[DATA TO USE]

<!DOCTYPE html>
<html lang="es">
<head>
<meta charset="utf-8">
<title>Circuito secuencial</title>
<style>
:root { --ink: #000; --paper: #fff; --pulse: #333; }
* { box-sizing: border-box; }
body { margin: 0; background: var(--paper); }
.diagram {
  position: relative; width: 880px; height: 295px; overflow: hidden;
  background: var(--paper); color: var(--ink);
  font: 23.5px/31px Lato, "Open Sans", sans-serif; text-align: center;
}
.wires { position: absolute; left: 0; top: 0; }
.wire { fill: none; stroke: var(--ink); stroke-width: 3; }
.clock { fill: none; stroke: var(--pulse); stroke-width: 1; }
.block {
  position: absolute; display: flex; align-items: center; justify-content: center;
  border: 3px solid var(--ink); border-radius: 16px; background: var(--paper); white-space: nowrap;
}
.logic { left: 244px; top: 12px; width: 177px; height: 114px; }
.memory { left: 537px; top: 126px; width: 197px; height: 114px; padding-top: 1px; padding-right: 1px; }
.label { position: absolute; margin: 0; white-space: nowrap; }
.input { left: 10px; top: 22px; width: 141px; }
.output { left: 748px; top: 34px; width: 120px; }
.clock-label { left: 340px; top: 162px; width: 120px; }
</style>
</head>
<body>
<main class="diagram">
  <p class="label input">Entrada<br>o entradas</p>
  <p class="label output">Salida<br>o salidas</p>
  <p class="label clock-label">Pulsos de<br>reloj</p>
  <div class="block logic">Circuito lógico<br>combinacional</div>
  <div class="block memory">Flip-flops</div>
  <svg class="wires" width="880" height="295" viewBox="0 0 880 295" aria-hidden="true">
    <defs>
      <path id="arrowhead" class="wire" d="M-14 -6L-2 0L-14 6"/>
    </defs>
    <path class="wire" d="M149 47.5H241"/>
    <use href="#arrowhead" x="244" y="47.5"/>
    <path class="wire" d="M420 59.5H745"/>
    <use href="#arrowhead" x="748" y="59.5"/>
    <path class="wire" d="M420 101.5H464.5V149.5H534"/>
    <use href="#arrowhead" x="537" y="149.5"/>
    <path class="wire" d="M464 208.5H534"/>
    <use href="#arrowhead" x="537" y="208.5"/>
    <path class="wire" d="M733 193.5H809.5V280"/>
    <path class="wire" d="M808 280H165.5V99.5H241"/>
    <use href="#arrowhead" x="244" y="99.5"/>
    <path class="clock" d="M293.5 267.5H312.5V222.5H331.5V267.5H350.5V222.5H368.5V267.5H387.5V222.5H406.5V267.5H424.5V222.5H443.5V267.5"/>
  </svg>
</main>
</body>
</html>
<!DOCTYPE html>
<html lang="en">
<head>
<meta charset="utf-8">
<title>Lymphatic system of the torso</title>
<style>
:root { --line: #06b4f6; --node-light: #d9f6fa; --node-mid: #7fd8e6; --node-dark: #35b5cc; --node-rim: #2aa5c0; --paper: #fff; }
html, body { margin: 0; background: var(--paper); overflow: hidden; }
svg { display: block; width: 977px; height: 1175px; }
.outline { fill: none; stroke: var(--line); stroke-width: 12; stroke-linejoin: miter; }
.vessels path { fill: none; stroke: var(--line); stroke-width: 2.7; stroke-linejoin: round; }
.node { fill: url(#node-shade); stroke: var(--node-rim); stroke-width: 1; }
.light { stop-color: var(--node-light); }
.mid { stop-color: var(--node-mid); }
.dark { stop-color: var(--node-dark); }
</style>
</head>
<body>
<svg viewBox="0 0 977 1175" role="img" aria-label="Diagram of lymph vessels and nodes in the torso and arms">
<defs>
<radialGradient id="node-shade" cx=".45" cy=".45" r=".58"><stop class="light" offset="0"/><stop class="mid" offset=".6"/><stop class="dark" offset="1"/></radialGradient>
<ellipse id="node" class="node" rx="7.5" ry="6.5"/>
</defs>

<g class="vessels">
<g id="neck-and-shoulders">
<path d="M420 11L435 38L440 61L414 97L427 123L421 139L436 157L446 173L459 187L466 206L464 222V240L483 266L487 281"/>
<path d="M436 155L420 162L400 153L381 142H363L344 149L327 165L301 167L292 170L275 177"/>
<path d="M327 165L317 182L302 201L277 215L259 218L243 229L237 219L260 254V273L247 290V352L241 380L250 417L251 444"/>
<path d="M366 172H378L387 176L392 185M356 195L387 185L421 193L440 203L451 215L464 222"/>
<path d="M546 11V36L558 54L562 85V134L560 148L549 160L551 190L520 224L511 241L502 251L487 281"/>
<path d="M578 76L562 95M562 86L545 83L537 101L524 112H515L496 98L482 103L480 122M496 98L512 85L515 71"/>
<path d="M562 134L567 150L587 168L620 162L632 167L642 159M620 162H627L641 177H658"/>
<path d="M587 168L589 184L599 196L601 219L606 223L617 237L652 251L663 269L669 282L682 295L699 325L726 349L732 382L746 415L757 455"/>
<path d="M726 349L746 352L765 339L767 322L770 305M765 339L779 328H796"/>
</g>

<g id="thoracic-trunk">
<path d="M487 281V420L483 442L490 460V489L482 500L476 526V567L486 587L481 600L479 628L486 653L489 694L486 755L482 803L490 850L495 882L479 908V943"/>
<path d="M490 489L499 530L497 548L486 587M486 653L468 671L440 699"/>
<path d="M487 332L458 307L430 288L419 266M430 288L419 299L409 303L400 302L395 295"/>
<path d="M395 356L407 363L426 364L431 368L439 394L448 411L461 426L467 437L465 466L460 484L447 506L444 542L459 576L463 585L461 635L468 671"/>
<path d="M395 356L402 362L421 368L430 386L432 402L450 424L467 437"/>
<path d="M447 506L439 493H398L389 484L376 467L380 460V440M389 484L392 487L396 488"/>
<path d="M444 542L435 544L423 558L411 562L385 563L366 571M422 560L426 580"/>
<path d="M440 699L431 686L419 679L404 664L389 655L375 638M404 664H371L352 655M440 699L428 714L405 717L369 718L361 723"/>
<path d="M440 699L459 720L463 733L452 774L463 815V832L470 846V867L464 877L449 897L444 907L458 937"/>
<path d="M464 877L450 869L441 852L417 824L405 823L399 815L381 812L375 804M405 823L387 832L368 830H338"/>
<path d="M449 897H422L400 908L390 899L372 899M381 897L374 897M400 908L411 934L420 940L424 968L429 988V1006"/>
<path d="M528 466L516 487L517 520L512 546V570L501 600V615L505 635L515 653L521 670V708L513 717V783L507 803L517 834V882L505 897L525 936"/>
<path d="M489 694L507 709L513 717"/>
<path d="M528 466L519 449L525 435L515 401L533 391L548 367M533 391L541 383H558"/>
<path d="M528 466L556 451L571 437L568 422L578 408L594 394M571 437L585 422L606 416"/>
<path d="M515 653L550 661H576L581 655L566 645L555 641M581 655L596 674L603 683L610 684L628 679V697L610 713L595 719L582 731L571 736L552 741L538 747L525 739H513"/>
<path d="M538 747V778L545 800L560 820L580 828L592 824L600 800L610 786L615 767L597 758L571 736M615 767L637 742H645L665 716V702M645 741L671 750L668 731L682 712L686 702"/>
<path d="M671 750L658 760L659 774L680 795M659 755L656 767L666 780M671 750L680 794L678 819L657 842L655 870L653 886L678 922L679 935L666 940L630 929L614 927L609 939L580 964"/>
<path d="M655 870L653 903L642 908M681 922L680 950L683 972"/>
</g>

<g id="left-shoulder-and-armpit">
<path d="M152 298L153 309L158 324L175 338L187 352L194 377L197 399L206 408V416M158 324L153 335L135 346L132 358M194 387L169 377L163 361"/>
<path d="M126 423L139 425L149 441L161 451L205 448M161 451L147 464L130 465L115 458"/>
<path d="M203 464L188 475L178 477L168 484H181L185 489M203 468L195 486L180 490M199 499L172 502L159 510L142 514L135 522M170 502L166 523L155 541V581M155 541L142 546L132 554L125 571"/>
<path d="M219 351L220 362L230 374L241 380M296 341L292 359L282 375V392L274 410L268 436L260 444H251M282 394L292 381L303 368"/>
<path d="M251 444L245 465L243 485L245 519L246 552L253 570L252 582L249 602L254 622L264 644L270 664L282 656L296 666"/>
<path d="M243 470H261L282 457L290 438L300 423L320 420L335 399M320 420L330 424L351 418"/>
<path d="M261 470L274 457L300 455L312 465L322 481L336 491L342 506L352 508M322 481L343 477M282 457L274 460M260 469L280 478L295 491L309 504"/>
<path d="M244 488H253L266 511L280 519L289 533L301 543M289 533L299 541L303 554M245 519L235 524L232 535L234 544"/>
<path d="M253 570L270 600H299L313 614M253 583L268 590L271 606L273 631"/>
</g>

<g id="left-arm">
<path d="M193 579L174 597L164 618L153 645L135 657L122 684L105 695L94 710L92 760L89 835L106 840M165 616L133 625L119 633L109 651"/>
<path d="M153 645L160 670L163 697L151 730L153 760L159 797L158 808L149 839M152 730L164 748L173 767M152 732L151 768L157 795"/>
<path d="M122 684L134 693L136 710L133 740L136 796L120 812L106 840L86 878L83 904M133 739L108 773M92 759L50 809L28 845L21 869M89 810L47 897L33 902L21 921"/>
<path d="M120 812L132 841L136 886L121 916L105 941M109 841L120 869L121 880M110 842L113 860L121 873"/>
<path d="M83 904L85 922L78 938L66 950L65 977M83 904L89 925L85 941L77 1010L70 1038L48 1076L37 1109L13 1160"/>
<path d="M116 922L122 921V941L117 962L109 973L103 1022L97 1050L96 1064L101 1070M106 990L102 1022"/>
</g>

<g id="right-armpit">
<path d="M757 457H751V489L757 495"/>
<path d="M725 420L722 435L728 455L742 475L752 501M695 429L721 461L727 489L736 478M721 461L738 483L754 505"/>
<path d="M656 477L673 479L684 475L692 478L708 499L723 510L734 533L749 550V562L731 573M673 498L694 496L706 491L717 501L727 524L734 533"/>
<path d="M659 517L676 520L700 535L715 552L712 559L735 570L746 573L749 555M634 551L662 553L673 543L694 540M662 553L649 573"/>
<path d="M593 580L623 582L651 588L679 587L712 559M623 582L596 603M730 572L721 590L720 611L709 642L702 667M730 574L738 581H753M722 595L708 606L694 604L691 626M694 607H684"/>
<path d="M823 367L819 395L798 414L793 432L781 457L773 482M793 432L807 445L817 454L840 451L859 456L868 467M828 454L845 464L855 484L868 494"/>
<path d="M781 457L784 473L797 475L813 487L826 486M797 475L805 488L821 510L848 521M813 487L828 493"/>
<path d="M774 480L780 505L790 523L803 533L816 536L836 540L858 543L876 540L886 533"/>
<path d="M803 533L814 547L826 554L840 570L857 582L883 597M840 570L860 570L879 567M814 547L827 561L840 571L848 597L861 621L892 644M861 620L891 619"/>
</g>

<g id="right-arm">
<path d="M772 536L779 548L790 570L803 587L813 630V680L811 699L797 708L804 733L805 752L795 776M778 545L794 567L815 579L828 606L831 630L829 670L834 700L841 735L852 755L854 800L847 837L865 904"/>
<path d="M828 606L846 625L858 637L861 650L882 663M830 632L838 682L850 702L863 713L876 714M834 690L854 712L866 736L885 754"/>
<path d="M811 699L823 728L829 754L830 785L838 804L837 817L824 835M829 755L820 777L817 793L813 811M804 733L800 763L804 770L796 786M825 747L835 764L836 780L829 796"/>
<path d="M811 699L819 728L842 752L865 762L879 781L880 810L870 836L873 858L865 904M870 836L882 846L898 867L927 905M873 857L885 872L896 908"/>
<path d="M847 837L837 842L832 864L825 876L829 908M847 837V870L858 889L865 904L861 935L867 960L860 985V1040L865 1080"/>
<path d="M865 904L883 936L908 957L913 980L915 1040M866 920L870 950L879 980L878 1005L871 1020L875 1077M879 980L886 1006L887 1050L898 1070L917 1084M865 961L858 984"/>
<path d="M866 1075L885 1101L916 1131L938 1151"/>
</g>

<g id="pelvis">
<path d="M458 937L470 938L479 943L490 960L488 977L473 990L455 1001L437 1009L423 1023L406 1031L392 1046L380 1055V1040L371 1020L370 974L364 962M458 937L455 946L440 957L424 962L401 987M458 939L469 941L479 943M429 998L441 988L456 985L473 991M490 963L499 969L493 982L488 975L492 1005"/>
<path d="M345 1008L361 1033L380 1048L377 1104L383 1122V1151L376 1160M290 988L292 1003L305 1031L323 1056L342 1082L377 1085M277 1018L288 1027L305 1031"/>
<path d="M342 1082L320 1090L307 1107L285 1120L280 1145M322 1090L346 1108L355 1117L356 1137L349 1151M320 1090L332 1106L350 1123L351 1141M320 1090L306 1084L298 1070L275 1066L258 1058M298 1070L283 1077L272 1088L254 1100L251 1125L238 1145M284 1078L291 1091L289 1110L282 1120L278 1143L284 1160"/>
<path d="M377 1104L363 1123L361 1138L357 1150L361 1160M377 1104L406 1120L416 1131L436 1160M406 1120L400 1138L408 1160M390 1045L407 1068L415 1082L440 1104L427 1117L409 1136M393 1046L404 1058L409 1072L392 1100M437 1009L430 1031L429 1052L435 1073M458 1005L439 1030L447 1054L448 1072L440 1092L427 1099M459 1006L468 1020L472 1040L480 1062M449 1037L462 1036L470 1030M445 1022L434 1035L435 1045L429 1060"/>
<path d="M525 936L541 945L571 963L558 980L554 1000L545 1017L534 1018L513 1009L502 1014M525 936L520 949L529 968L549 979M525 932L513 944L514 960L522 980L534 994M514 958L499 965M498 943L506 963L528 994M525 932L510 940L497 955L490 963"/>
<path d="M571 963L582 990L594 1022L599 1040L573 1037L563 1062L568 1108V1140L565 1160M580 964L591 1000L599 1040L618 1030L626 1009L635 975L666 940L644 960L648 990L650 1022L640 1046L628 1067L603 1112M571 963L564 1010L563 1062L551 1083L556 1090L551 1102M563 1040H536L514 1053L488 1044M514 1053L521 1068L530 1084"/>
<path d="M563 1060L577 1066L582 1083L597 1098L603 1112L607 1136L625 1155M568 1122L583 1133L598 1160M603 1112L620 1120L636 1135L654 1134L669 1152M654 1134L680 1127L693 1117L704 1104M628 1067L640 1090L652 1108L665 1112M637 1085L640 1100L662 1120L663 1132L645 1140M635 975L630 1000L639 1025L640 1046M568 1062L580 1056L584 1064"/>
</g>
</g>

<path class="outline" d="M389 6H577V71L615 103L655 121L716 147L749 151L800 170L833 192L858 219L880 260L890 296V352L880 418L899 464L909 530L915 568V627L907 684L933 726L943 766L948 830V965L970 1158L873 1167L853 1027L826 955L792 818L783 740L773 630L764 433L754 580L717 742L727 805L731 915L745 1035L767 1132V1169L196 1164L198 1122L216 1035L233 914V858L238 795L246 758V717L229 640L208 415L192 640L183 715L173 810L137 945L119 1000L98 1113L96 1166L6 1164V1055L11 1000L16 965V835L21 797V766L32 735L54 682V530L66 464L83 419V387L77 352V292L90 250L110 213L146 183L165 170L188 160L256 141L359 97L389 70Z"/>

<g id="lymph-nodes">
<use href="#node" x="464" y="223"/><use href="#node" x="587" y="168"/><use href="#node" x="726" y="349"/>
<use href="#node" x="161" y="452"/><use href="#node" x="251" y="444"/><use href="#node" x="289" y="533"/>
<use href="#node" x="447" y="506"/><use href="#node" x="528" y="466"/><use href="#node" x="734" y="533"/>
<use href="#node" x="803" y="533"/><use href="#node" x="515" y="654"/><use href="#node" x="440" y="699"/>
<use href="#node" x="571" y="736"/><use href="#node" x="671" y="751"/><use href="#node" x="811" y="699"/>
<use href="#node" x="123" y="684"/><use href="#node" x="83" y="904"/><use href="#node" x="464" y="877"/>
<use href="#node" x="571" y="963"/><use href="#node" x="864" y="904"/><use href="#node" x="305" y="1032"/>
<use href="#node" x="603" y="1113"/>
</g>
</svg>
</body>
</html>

[/DATA TO USE]

Every line of the material above that includes the string "label" is required.

▶ TASK RESULT
.label { position: absolute; margin: 0; white-space: nowrap; }
.clock-label { left: 340px; top: 162px; width: 120px; }
  <p class="label input">Entrada<br>o entradas</p>
  <p class="label output">Salida<br>o salidas</p>
  <p class="label clock-label">Pulsos de<br>reloj</p>
<svg viewBox="0 0 977 1175" role="img" aria-label="Diagram of lymph vessels and nodes in the torso and arms">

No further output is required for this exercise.